Lines that contain "values": how many are there in the listing below? Answer with a number and nothing more.

/---

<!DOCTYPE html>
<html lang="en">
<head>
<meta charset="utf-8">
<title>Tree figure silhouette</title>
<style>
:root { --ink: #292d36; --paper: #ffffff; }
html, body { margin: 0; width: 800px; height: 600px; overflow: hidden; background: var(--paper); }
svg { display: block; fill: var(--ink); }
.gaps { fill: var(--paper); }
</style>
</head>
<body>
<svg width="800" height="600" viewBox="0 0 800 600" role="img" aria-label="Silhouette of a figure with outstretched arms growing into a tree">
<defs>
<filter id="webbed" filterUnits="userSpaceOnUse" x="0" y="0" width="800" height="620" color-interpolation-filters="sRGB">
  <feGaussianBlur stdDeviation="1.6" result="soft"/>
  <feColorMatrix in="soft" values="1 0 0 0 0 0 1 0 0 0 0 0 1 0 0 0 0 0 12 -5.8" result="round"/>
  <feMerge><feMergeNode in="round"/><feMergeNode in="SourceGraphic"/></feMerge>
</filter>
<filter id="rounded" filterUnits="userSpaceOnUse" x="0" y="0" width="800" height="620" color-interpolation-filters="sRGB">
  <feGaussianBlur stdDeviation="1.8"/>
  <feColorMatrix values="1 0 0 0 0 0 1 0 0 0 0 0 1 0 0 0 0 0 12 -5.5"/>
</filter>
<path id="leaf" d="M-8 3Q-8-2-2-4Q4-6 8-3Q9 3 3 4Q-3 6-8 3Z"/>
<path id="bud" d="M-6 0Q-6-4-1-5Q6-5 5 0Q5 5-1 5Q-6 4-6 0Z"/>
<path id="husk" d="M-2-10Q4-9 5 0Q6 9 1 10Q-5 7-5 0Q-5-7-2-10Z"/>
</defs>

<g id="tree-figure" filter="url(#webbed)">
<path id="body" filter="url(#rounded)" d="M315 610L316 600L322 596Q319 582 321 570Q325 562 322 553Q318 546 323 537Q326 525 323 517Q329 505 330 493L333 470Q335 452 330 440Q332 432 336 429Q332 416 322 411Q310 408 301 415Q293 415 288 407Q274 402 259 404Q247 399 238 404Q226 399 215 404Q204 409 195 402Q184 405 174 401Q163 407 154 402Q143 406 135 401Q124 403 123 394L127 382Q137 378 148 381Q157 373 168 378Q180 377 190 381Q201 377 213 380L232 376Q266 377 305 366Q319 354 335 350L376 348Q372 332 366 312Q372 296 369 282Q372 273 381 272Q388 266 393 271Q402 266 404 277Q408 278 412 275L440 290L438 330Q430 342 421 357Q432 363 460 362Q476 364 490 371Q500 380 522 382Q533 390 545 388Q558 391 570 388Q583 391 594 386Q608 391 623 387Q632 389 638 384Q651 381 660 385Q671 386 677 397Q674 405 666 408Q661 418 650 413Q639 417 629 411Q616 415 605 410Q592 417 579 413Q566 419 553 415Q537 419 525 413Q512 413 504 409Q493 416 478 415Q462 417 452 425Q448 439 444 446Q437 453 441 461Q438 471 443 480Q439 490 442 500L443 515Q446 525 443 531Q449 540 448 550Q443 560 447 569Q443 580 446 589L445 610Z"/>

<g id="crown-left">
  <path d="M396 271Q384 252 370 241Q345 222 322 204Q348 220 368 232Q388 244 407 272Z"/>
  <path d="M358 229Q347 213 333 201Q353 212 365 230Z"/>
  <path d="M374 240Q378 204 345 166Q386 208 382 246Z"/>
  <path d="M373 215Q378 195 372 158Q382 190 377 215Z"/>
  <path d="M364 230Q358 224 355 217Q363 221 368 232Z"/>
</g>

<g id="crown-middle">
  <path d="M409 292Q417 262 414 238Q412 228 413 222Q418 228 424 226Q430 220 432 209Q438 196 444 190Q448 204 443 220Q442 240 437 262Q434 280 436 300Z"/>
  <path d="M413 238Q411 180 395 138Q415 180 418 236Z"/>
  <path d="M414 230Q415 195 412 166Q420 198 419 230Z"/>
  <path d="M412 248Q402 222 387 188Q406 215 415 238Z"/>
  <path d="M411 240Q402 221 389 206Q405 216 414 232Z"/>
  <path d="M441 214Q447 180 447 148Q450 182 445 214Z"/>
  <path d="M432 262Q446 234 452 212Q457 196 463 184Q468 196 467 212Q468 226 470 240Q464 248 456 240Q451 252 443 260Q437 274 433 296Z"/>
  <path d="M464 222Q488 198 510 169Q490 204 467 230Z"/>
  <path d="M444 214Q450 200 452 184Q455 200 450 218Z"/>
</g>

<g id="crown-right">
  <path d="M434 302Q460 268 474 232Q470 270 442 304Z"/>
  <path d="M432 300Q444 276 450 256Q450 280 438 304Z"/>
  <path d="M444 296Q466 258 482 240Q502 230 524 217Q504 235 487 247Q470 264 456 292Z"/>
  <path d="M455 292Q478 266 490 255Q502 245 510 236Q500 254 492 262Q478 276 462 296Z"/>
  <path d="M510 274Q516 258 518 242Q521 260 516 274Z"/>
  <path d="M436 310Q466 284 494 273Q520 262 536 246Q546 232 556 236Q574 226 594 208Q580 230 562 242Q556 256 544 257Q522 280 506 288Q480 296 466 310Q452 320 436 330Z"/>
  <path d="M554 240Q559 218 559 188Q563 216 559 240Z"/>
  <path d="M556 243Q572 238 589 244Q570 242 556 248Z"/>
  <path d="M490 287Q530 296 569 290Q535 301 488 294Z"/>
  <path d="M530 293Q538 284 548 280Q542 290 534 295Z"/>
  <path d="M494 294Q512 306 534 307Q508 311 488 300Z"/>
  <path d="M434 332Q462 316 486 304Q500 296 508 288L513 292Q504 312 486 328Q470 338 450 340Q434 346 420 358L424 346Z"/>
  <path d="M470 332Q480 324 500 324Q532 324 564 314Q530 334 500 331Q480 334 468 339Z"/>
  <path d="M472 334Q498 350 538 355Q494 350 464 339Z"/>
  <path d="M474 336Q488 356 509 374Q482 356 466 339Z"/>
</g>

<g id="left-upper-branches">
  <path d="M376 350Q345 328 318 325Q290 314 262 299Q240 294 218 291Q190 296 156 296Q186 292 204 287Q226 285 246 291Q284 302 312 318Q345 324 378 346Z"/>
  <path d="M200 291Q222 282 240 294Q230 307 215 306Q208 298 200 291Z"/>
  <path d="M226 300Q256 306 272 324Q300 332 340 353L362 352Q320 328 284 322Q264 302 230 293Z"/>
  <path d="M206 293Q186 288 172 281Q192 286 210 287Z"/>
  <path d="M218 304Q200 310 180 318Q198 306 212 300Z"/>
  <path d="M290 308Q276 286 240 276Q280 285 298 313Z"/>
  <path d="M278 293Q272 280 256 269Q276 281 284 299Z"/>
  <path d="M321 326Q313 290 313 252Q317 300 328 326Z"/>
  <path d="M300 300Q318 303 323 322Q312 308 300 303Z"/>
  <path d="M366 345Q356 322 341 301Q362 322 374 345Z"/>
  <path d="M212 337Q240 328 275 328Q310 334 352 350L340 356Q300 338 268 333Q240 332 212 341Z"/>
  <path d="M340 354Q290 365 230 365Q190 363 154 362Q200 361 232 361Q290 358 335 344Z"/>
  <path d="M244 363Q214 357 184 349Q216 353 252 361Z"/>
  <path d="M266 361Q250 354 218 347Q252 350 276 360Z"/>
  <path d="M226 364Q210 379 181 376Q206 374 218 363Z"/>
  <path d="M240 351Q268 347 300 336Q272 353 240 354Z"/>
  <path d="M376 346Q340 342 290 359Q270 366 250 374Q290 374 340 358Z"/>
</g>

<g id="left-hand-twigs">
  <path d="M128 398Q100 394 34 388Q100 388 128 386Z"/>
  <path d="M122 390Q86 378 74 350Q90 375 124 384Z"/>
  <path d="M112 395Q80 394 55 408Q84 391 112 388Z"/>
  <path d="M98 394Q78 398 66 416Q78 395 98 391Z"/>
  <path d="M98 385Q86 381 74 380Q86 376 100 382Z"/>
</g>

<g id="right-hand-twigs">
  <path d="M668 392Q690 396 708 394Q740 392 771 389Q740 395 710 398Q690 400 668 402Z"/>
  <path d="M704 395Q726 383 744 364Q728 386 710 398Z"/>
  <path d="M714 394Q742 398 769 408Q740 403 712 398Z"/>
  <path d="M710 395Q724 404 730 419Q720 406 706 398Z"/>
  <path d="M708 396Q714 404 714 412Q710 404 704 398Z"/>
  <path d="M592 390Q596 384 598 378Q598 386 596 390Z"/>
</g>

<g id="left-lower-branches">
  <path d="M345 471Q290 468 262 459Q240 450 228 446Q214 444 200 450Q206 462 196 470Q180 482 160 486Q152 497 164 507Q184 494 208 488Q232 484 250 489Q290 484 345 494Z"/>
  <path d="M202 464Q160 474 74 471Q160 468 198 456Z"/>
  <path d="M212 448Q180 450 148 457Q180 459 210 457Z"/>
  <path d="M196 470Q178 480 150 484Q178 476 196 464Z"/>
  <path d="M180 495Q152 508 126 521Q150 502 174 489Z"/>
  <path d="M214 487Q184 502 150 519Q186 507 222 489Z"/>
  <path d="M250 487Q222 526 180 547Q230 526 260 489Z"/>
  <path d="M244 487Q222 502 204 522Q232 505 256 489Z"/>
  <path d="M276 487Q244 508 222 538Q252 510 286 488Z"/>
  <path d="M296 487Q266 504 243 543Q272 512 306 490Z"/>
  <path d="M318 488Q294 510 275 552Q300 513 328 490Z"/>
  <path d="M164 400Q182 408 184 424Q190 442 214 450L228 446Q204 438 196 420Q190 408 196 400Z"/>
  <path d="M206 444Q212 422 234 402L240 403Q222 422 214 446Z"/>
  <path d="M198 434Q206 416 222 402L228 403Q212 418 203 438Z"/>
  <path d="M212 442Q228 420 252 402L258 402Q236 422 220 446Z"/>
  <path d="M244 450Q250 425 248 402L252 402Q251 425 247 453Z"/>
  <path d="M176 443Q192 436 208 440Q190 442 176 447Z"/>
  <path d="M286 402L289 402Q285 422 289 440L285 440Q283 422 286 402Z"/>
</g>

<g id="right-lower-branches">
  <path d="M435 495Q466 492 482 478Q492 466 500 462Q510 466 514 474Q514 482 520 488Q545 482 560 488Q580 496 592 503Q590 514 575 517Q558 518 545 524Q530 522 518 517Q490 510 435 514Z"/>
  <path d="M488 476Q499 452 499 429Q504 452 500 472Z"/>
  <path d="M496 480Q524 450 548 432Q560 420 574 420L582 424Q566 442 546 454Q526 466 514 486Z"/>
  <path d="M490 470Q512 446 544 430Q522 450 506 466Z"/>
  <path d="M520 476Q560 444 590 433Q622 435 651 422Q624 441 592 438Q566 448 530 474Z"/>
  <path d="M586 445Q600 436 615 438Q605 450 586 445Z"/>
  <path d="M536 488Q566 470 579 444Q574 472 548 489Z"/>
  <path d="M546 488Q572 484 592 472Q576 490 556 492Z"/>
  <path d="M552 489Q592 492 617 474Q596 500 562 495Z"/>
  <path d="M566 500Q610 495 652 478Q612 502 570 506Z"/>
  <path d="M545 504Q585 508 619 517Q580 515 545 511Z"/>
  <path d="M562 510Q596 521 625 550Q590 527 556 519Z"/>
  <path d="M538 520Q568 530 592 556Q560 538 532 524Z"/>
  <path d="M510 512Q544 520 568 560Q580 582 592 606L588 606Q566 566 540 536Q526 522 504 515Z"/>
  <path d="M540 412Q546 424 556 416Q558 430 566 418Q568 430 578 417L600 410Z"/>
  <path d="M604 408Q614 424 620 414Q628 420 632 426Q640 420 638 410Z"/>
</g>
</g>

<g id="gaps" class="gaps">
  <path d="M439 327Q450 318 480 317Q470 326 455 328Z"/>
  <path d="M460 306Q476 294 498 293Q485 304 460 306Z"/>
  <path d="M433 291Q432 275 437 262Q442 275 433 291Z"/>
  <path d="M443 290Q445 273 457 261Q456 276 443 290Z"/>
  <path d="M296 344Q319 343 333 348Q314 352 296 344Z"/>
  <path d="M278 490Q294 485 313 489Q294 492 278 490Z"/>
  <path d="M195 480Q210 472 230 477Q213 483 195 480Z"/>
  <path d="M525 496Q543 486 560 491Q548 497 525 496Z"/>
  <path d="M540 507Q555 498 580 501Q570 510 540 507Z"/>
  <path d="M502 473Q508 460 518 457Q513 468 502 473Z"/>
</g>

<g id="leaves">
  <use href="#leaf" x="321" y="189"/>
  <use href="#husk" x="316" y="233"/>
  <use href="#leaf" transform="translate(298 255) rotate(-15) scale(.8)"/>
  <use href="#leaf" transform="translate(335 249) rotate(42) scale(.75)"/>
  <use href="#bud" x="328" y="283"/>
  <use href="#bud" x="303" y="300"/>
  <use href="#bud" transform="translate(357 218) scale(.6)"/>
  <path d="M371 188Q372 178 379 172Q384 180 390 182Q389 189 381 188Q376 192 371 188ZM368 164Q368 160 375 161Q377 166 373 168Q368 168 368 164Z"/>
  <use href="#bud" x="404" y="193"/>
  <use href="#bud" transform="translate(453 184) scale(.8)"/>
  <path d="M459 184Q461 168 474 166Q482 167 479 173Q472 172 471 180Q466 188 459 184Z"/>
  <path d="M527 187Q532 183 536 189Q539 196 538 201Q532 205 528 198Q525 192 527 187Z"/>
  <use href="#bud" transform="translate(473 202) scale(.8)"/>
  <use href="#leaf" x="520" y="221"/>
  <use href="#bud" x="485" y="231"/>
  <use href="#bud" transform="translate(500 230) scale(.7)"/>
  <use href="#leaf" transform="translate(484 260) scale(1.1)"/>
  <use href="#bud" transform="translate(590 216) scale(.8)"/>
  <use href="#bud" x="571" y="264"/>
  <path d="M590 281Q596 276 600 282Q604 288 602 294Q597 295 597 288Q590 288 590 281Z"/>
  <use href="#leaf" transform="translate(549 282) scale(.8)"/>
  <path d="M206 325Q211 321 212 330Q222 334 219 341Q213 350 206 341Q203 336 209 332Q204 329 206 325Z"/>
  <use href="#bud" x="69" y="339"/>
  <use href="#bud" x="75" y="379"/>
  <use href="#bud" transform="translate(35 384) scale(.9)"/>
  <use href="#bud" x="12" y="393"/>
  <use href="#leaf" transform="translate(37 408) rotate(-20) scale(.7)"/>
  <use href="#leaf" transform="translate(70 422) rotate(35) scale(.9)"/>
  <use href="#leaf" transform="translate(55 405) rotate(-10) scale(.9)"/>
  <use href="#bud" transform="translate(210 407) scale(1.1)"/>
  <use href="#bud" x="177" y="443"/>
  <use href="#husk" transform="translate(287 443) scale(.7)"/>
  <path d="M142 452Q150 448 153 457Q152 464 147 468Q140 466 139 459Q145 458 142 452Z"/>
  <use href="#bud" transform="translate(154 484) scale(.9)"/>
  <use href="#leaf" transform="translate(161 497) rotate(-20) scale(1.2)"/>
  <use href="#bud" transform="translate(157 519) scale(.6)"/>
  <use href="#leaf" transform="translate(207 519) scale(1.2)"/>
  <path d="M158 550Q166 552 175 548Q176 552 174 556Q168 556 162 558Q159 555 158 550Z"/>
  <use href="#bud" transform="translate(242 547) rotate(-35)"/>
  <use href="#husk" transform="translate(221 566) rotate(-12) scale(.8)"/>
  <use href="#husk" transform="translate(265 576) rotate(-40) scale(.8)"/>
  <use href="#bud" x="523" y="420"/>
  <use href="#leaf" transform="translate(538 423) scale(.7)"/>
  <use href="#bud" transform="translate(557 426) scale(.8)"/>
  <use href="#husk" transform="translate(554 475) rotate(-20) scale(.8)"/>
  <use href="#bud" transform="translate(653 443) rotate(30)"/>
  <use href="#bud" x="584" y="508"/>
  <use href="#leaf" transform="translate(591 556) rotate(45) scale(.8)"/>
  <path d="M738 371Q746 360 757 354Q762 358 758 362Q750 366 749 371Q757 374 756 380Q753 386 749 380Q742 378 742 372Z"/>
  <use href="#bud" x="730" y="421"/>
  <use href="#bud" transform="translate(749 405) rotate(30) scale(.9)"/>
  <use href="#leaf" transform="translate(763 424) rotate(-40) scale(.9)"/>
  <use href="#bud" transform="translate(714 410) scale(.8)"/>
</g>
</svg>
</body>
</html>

\---

- SOLUTION TO THIS TASK -
2